Adams compellingly proposes that, in our culture, manhood is constructed, in part, by access to meat eating and control of other bodies. In order to recognize the exploitation of the reproductive processes of female animals, Adams calls milk and eggs feminized protein–that is, protein that was produced by a female body. Adams laments that animals are doubly exploited: both when they are alive, caged and/or controlled, and then when they are killed. They are literally female pieces of meat.
All of this has everything to do with what the author of the book of James calls “real religion.” Addressed to the scattered churches resisting empire, the end of the letter gets heated (literally):
Listen! The wages of the laborers who mowed your fields, which you kept back by fraud, cry out, and the cries of the harvesters have reached the ears of the Lord of hosts. You have lived on the earth in luxury and in pleasure; you have fattened your hearts on a day of slaughter. (James 5:4-5)
The lifestyles of the rich and famous naturally result in their own punishment.
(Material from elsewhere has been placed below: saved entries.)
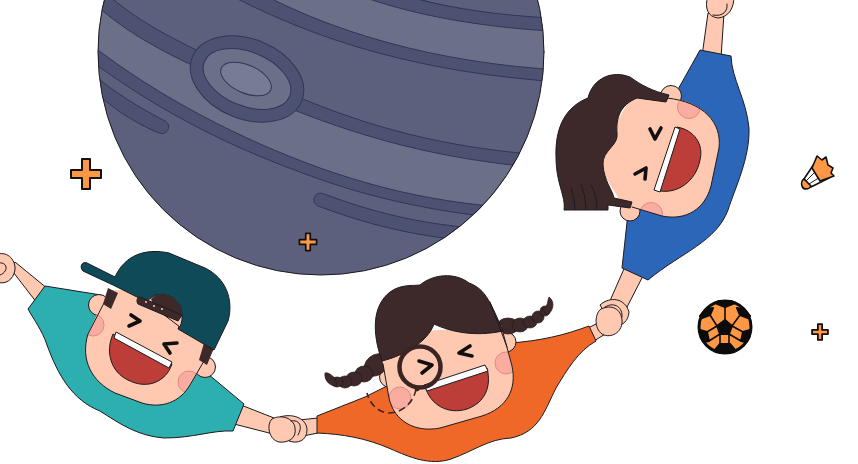
<!DOCTYPE html>
<html lang="en">
<head>
<meta charset="utf-8">
<title>Children holding hands around a planet</title>
<style>
:root {
  --paper: #ffffff;
  --ink: #1d1a1f;
  --planet: #5c607c;
  --planet-light: #6b6f88;
  --planet-dark: #4d5272;
  --planet-line: #30365a;
  --planet-eye: #777b93;
  --skin: #ffc8b0;
  --blush: #f7a49b;
  --hair: #3d292a;
  --mouth: #bd3d38;
  --teal: #2eafaf;
  --cap: #0f4a58;
  --orange: #f06828;
  --blue: #2c66b8;
  --accent: #ff9845;
}
html, body { margin: 0; background: var(--paper); overflow: hidden; }
svg { display: block; width: 858px; height: 464px; }
.outlined { stroke: var(--ink); stroke-width: 1; stroke-linejoin: round; }
.skin { fill: var(--skin); }
.hair { fill: var(--hair); }
.teal { fill: var(--teal); }
.cap { fill: var(--cap); }
.orange { fill: var(--orange); }
.blue { fill: var(--blue); }
.mouth { fill: var(--mouth); }
.teeth { fill: var(--paper); }
.accent { fill: var(--accent); }
.blush { fill: var(--blush); fill-opacity: .75; stroke: #d97f78; stroke-width: .8; }
.line { fill: none; stroke: var(--ink); stroke-width: 1; stroke-linecap: round; }
.eye { fill: none; stroke: #120f10; stroke-width: 3.6; stroke-linecap: round; stroke-linejoin: round; }
.planet-base { fill: var(--planet); }
.planet-light { fill: var(--planet-light); }
.planet-dark { fill: var(--planet-dark); }
.planet-eye { fill: var(--planet-eye); }
.planet-line { stroke: var(--planet-line); stroke-width: 1; }
</style>
</head>
<body>
<svg viewBox="0 0 858 464" role="img" aria-label="Three laughing children hold hands around a large planet">
  <defs>
    <clipPath id="planet-disc"><circle cx="321" cy="52" r="223"/></clipPath>
    <clipPath id="cap-boy-face"><path d="M108 290L88 334C80 360 92 382 115 393L142 403C162 409 180 402 190 385L214 346L170 290Z"/></clipPath>
    <clipPath id="girl-face"><path d="M378 335L389 398C394 421 415 433 440 428L482 416C507 408 517 389 512 366L501 325Z"/></clipPath>
    <clipPath id="blue-boy-face"><path d="M634 92L675 99C704 104 722 123 719 148L711 186C705 209 686 221 662 216L622 204L595 160Z"/></clipPath>
    <path id="plus" d="M-4 -15H4V-4H15V4H4V15H-4V4H-15V-4H-4Z" stroke-linejoin="round"/>
  </defs>

  <g id="planet">
    <circle class="planet-base" cx="321" cy="52" r="223"/>
    <g clip-path="url(#planet-disc)" class="planet-line">
      <path class="planet-light" d="M80 -24C130 28 175 50 200 64L300 108C370 135 440 154 530 166L490 216C380 196 280 167 210 130C160 104 120 76 90 50Z"/>
      <path class="planet-light" d="M245 -15C330 34 440 64 560 73V24C490 16 425 4 370 -15Z"/>
      <path class="planet-dark" d="M80 -32C124 16 165 34 202 53L196 67C155 48 115 26 80 -10Z"/>
      <path class="planet-dark" d="M298 97C370 127 440 146 530 154V167C440 158 370 140 294 110Z"/>
      <path class="planet-dark" d="M90 44C160 98 240 139 320 168C380 189 430 200 490 206V217C420 209 360 195 300 172C220 143 150 105 90 60Z"/>
      <path class="planet-dark" d="M240 -18C330 34 440 63 560 70V82C430 73 320 45 215 -13Z"/>
      <path class="planet-dark" d="M365 -18C420 4 480 14 550 18V31C470 26 400 13 340 -12Z"/>
      <path class="planet-dark" d="M90 72C115 93 140 108 165 121C172 125 168 136 159 133C132 122 108 105 90 87Z"/>
      <path class="planet-dark" d="M324 194C372 212 420 224 475 228V241C415 237 366 224 318 206C310 202 315 190 324 194Z"/>
      <ellipse class="planet-dark" cx="247" cy="79" rx="59" ry="40" transform="rotate(22 247 79)"/>
      <ellipse class="planet-light" cx="247" cy="79" rx="46" ry="27" transform="rotate(22 247 79)"/>
      <ellipse class="planet-eye" cx="246" cy="79" rx="27" ry="14" transform="rotate(24 246 79)"/>
    </g>
    <circle cx="321" cy="52" r="223" class="line"/>
  </g>

  <g id="boy-in-blue">
    <g class="outlined">
      <path class="skin" d="M708 13L702 56L721 58L724 13Z"/>
      <path class="skin" d="M708 -4C704 8 708 17 718 18C729 17 734 8 734 -4Z"/>
      <path class="skin" d="M627 262L609 303L626 309L644 274Z"/>
      <path class="blue" d="M700 50L731 56C732 80 746 98 749 128C750 158 735 188 728 210C716 242 682 252 648 280L622 268L629 204L676 93Z"/>
      <circle class="skin" cx="671" cy="96" r="10.5"/>
      <circle class="skin" cx="630" cy="211" r="10"/>
    </g>
    <path class="skin" d="M634 92L675 99C704 104 722 123 719 148L711 186C705 209 686 221 662 216L622 204L595 160Z"/>
    <g clip-path="url(#blue-boy-face)">
      <circle class="blush" cx="689" cy="107" r="11.5"/>
      <circle class="blush" cx="651" cy="214" r="11.5"/>
    </g>
    <path class="line" d="M667 98C704 102 722 123 719 148L711 186C705 209 686 221 662 216L632 207"/>
    <path class="hair outlined" d="M669 95L666 102L637 98C620 105 616 118 617 133C619 146 602 150 603 165C604 181 613 191 614 198L632 202L630 208L608 205V210H564C566 196 556 184 556 157C555 128 565 107 588 98C593 78 612 70 630 77C641 85 652 91 669 95Z"/>
    <path class="line" d="M571 188Q575 198 575 209M581 184Q586 196 586 209M591 185Q597 196 597 209"/>
    <path class="eye" d="M650 129L655 139L661 128M635 174L646 168L645 179"/>
    <path class="mouth outlined" d="M677 127C694 130 704 144 700 160C696 181 677 196 655 190Z"/>
    <path class="teeth outlined" d="M675 127L680 129L660 192L654 190Z"/>
  </g>

  <g id="boy-in-cap">
    <g class="outlined">
      <path class="skin" d="M10 268L37 303L48 289L15 262Z"/>
      <path class="skin" d="M-4 255C6 250 16 259 15 270C13 280 6 285 -4 282Z"/>
      <path class="line" d="M-2 263C8 261 9 272 0 275"/>
      <path class="skin" d="M241 405L274 418L277 435L234 424Z"/>
      <path class="teal" d="M45 286L101 295L208 374L244 404L233 431C212 430 194 438 164 438C138 436 120 424 100 411C72 400 58 375 47 345C42 330 34 320 28 309Z"/>
      <circle class="skin" cx="99" cy="305" r="10.5"/>
      <circle class="skin" cx="205" cy="367" r="10.5"/>
    </g>
    <path class="skin" d="M108 290L88 334C80 360 92 382 115 393L142 403C162 409 180 402 190 385L214 346L170 290Z"/>
    <g clip-path="url(#cap-boy-face)">
      <circle class="blush" cx="93" cy="325" r="11"/>
      <circle class="blush" cx="189" cy="382" r="11"/>
    </g>
    <path class="line" d="M104 303L88 334C80 360 92 382 115 393L142 403C162 409 180 402 190 385L204 361"/>
    <path class="hair" d="M108 288L118 293L111 309L103 304ZM204 343L214 348L207 365L199 360Z"/>
    <path class="cap outlined" d="M87 263L115 277C125 255 145 248 169 253L205 268C226 278 234 300 228 321L214 350L178 329C186 311 180 298 165 295C157 293 151 296 147 302L113 285L83 271C79 267 82 261 87 263Z"/>
    <path class="skin outlined" d="M147 302C153 293 168 292 177 302C182 309 184 317 180 327Z"/>
    <path class="hair" d="M151 299C160 291 174 294 180 306C184 315 181 321 179 315L153 304Z"/>
    <path class="hair outlined" d="M140 297L182 315L178 321L138 304C136 301 137 297 140 297Z"/>
    <g class="skin"><circle cx="146" cy="302" r="1"/><circle cx="154" cy="306" r="1"/><circle cx="162" cy="309" r="1"/></g>
    <path class="eye" d="M131 315L140 321L129 326M177 343L164 344L170 353"/>
    <path class="mouth outlined" d="M113 334C105 352 111 372 128 380C147 390 166 382 172 364Z"/>
    <path class="teeth outlined" d="M116 332L172 362L169 368L114 338Z"/>
  </g>

  <g id="girl">
    <g class="outlined">
      <path class="skin" d="M299 420L318 418V433L298 437Z"/>
      <path class="skin" d="M588 328L604 320L610 331L594 341Z"/>
      <path class="orange" d="M317 416L365 397L389 385L510 343C540 341 565 335 589 326L596 341C578 351 567 370 556 388C544 412 539 432 511 438C488 439 474 451 451 459C430 466 409 457 391 449C366 438 342 434 317 433Z"/>
      <circle class="skin" cx="390" cy="377" r="10.5"/>
      <circle class="skin" cx="506" cy="342" r="10"/>
    </g>
    <g class="hair" stroke="#261819" stroke-width=".7">
      <ellipse cx="376" cy="365" rx="13" ry="10" transform="rotate(-40 376 365)"/>
      <ellipse cx="364" cy="374" rx="9" ry="8"/>
      <ellipse cx="354" cy="379" rx="8" ry="7"/>
      <ellipse cx="345" cy="382" rx="7" ry="6"/>
      <ellipse cx="337" cy="382" rx="6" ry="5"/>
      <path d="M337 386C329 386 324 380 325 373C329 372 332 376 335 378Z"/>
      <ellipse cx="508" cy="326" rx="11" ry="8"/>
      <ellipse cx="520" cy="325" rx="8" ry="7"/>
      <ellipse cx="530" cy="322" rx="7" ry="6"/>
      <ellipse cx="538" cy="317" rx="6" ry="6"/>
      <ellipse cx="545" cy="311" rx="5" ry="5"/>
      <path d="M542 309C549 306 547 301 549 297C555 301 554 311 547 315Z"/>
    </g>
    <path class="skin" d="M378 335L389 398C394 421 415 433 440 428L482 416C507 408 517 389 512 366L501 325Z"/>
    <g clip-path="url(#girl-face)">
      <circle class="blush" cx="400" cy="398" r="11"/>
      <circle class="blush" cx="506" cy="363" r="11"/>
    </g>
    <path class="line" d="M383 364L389 398C394 421 415 433 440 428L482 416C507 408 517 389 512 366L502 329"/>
    <path class="hair outlined" d="M382 361C372 333 372 306 390 292C401 284 412 286 420 285C433 274 455 272 469 283C486 289 491 304 503 331C475 337 451 332 434 324C428 341 406 355 382 361Z"/>
    <path class="line" d="M490 302L507 347"/>
    <path class="eye" d="M419 361L432 365L422 373M470 346L459 353L472 356"/>
    <path class="mouth outlined" d="M425 386C430 405 448 415 467 409C484 403 492 388 487 368Z"/>
    <path class="teeth outlined" d="M424 385L485 365L488 371L427 391Z"/>
    <g id="monocle" fill="none" stroke="#3b2523">
      <circle cx="420" cy="367" r="20.5" stroke-width="4.5"/>
      <path d="M416 389C414 402 402 414 387 413C377 411 370 404 367 393" stroke-width="1.6" stroke-dasharray="7 4"/>
      <circle cx="417" cy="389" r="2" fill="#3b2523"/>
    </g>
  </g>

  <g id="joined-hands" class="outlined">
    <path class="skin" d="M280 417C292 413 307 418 307 430C307 441 297 444 289 441Z"/>
    <path class="skin" d="M272 419C281 414 294 418 295 428C297 439 287 443 279 442C269 440 266 425 272 419Z"/>
    <path class="line" d="M291 421C300 419 303 427 298 435"/>
    <path class="skin" d="M600 305C610 296 625 298 629 312C628 323 620 328 611 324Z"/>
    <path class="skin" d="M601 309C612 304 621 309 622 320C623 331 613 338 604 335C594 331 594 314 601 309Z"/>
    <path class="line" d="M605 307C615 301 623 308 622 317M713 15C723 17 728 11 727 4"/>
  </g>

  <g id="plus-signs" class="accent" stroke="#111">
    <use href="#plus" x="86" y="174" stroke-width="2"/>
    <use href="#plus" transform="translate(308 242) scale(.57)" stroke-width="3"/>
    <use href="#plus" transform="translate(820 332) scale(.53)" stroke-width="3.4"/>
  </g>

  <g id="shuttlecock" stroke="#111" stroke-width="1.6" stroke-linejoin="round">
    <path class="teeth" d="M804 179L814 164L829 178L811 187Z"/>
    <path class="line" d="M806 181L819 168M809 184L825 174"/>
    <path class="accent" d="M812 168L817 156L822 160L826 157L828 165L833 168L831 173L834 176L820 181Z"/>
    <path class="accent" d="M804 179L811 186C809 190 803 190 802 186C801 183 802 180 804 179Z"/>
  </g>

  <g id="football" stroke="#0c0b0b" stroke-linejoin="round">
    <circle class="accent" cx="725" cy="327" r="26" stroke-width="3"/>
    <path d="M725 320L732 326L729 334H720L717 326ZM715 303L725 307L735 303L731 301H719ZM702 318L710 315L713 308L706 309L700 316ZM748 318L740 315L737 308L744 309L750 316ZM700 330L707 332L709 341L704 342L700 335ZM750 330L743 332L741 341L746 342L750 335ZM715 350L720 344H730L735 350L729 353H721Z" fill="#0c0b0b" stroke-width="2"/>
    <path d="M725 320V307M717 326L710 315M732 326L740 315M720 334L709 341M729 334L741 341M720 334V344M729 334V344M717 326L707 332M732 326L743 332" fill="none" stroke-width="1.6"/>
  </g>
</svg>
</body>
</html>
They are cattle grazing on greed and hoarding. But they are soon to be dead meat. And God is hosting the barbecue. It’s a divine tailgate party and those who usually attend the game are now on the grill. This is horrifying to our “civilized” ears. And that’s the point. James’ apocalyptic drama attempts to shock readers into a conversion of the imagination. In God’s heavenly order, the absent referent is no longer the woman or the animal. It is the rich: the only folks, in that era, who could afford to eat meat.
Let’s not get too carried away. Abstaining from eating animals is a simple spiritual practice, not a secret handshake into the heavenly realm. Lifestyle activism is always just a start. Policy work, protests, hours of community organizing and more creative resistance beckon. But the choices we make about eating do affect everything else. We are caught in a web of mutuality. Autonomy, like the absent referent, is just a silly game we humans play to convince ourselves that our lives are not as important as they actually are.